> Exercise: Write out again, exactly, the lines below starting at the one with "border: 1px solid" and ending at the one with "var(--paper); height: 28px;".

(Stored data entries)
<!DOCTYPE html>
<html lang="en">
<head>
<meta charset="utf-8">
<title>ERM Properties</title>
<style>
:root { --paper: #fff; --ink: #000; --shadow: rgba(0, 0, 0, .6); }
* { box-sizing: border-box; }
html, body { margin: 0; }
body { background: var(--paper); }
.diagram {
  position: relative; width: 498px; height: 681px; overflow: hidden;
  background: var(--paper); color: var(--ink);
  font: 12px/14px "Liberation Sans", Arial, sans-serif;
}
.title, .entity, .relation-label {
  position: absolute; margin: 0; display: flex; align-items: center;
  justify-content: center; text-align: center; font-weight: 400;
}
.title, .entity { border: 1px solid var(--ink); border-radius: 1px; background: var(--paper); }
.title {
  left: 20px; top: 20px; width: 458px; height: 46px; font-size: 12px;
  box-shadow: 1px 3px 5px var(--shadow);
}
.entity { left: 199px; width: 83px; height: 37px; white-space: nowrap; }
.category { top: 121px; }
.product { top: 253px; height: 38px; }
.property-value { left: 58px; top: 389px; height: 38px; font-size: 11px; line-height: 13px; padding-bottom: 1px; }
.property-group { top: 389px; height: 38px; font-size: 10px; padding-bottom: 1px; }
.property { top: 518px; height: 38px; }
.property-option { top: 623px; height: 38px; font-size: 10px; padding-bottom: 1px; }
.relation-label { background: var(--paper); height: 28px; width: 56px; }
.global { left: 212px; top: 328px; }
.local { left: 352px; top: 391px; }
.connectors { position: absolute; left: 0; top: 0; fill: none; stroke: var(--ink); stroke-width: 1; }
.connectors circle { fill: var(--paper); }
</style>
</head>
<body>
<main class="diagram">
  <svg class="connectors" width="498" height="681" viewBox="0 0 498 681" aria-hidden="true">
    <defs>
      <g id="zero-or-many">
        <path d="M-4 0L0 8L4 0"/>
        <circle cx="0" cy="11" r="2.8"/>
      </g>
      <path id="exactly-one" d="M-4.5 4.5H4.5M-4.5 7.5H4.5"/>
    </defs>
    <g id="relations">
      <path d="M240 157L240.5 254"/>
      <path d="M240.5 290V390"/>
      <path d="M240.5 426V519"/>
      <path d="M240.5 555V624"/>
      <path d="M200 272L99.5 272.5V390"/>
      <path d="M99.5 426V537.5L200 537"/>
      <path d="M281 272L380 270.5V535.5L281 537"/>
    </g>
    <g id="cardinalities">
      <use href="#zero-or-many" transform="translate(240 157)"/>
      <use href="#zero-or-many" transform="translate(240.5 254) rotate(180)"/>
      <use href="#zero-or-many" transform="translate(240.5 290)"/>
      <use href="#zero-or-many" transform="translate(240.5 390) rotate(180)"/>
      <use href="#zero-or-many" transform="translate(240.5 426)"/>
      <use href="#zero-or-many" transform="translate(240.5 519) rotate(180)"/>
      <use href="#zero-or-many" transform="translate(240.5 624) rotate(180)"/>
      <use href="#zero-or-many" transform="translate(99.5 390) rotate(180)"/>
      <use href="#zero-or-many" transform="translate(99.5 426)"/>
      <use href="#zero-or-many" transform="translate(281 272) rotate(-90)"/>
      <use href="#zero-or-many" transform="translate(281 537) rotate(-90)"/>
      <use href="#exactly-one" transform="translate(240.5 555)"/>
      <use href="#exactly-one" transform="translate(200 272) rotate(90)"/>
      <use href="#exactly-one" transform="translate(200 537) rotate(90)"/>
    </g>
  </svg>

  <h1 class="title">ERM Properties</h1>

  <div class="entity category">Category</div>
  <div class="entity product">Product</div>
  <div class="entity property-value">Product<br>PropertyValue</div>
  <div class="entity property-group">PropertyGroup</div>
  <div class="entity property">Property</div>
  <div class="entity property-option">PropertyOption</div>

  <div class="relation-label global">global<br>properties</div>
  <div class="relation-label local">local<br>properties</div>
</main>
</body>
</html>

> The completed task:
.title, .entity { border: 1px solid var(--ink); border-radius: 1px; background: var(--paper); }
.title {
  left: 20px; top: 20px; width: 458px; height: 46px; font-size: 12px;
  box-shadow: 1px 3px 5px var(--shadow);
}
.entity { left: 199px; width: 83px; height: 37px; white-space: nowrap; }
.category { top: 121px; }
.product { top: 253px; height: 38px; }
.property-value { left: 58px; top: 389px; height: 38px; font-size: 11px; line-height: 13px; padding-bottom: 1px; }
.property-group { top: 389px; height: 38px; font-size: 10px; padding-bottom: 1px; }
.property { top: 518px; height: 38px; }
.property-option { top: 623px; height: 38px; font-size: 10px; padding-bottom: 1px; }
.relation-label { background: var(--paper); height: 28px; width: 56px; }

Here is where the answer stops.